WASHINGTON -- The Supreme Court turned down yesterday a plea by Maryland officials to give states more flexibility to close courtrooms during some parts of criminal trials.

The justices' brief order will mean that Ronald Gene Watters will get a new trial on charges of murdering a Salisbury State University student nearly five years ago. The courtroom was closed while Watters' jury was chosen.

The Maryland Court of Appeals ruled last October that new trials must be granted in any criminal case when the courtroom was closed during a "significant" part of the trial, because that violates the accused individual's right to a public trial.

Watters was convicted in fall 1989 of first-degree murder for the strangling of Lisa Renee Taylor, a 19-year-old college student. She disappeared in June 1988 on her way home from a part-time job at a drugstore in Salisbury. Her body was found about four months later in a wooded area near the campus.

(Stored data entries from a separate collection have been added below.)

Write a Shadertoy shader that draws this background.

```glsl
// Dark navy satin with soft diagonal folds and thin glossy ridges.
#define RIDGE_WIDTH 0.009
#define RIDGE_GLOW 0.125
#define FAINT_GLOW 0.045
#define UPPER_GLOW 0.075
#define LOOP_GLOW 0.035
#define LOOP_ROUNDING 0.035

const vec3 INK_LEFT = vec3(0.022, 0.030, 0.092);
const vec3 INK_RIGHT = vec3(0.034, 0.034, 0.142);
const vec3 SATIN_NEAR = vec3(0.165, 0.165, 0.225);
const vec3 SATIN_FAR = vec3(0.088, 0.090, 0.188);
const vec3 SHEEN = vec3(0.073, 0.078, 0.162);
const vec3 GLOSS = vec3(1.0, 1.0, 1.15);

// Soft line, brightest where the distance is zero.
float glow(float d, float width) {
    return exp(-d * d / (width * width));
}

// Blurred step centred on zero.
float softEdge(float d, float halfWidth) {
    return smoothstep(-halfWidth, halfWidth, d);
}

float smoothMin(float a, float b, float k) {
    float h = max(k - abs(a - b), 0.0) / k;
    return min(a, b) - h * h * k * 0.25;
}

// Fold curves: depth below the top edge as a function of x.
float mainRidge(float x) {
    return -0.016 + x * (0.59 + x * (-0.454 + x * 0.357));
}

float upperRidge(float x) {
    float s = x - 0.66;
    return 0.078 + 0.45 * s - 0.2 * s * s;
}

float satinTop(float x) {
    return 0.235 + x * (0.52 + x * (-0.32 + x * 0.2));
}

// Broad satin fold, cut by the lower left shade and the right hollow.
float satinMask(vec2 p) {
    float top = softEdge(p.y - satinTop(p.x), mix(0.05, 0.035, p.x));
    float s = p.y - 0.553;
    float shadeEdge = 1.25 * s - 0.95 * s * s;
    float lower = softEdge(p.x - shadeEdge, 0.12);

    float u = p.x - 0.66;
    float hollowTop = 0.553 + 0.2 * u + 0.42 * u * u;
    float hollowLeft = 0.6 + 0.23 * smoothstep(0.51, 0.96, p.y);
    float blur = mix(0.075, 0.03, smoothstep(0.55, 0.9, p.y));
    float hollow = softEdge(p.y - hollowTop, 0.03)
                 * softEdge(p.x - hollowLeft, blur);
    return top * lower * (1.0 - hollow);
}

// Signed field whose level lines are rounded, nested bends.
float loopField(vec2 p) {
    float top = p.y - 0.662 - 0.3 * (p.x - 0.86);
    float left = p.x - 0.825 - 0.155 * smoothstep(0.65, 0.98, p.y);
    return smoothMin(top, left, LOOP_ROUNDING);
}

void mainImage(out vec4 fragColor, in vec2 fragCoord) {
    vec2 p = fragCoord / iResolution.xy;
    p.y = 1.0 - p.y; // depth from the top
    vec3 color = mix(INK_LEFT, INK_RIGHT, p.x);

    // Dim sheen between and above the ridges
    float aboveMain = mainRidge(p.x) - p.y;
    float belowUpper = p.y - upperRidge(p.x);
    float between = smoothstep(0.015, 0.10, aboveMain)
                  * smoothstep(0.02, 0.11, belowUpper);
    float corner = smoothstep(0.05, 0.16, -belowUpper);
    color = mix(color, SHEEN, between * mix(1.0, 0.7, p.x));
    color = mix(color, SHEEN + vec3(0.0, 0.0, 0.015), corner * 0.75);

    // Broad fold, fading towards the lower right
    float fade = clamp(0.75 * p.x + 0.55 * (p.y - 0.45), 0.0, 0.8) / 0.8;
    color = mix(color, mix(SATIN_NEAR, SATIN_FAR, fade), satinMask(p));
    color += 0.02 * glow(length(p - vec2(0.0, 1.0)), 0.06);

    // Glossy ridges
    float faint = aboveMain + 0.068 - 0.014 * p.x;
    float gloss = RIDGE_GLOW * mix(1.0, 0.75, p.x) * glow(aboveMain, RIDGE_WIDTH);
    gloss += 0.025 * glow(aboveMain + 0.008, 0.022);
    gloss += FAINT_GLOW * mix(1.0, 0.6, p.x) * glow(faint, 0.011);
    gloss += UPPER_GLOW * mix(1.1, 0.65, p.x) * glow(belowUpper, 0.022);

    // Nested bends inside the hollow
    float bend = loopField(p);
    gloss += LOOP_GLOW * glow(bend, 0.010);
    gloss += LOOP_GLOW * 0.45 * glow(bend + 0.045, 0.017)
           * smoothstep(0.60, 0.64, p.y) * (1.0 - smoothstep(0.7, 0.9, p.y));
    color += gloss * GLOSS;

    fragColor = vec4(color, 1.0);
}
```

At the time, police had no leads in the case. But Watters, being held then in Wicomico County jail on other charges, implicated himself in the Taylor case, leading to his prosecution. Besides being convicted of murder, Watters also was found guilty of assault with intent to murder and assault and battery. He was sentenced to life in prison with no chance for parole.

On the opening day of Watters' trial, a large crowd had assembled at the courthouse. Deputy Sheriff T. A. Phillips decided, apparently on his own, to keep spectators and the press out of the courtroom during the first morning's jury selection process.

During the lunch recess, defense lawyers learned that the courtroom had been closed and demanded a mistrial. The mistrial plea was rejected, the trial went on, and Watters was found guilty.

His first challenge in the Maryland Court of Special Appeals was rejected, but he won his later plea to the Court of Appeals.

It makes no difference, the Court of Appeals said, whether the trial judge was aware that the public had been kept out of the courtroom.

The Supreme Court, as usual, gave no reason for declining to hear the case. Thus, the case goes back to Wicomico County for a new trial.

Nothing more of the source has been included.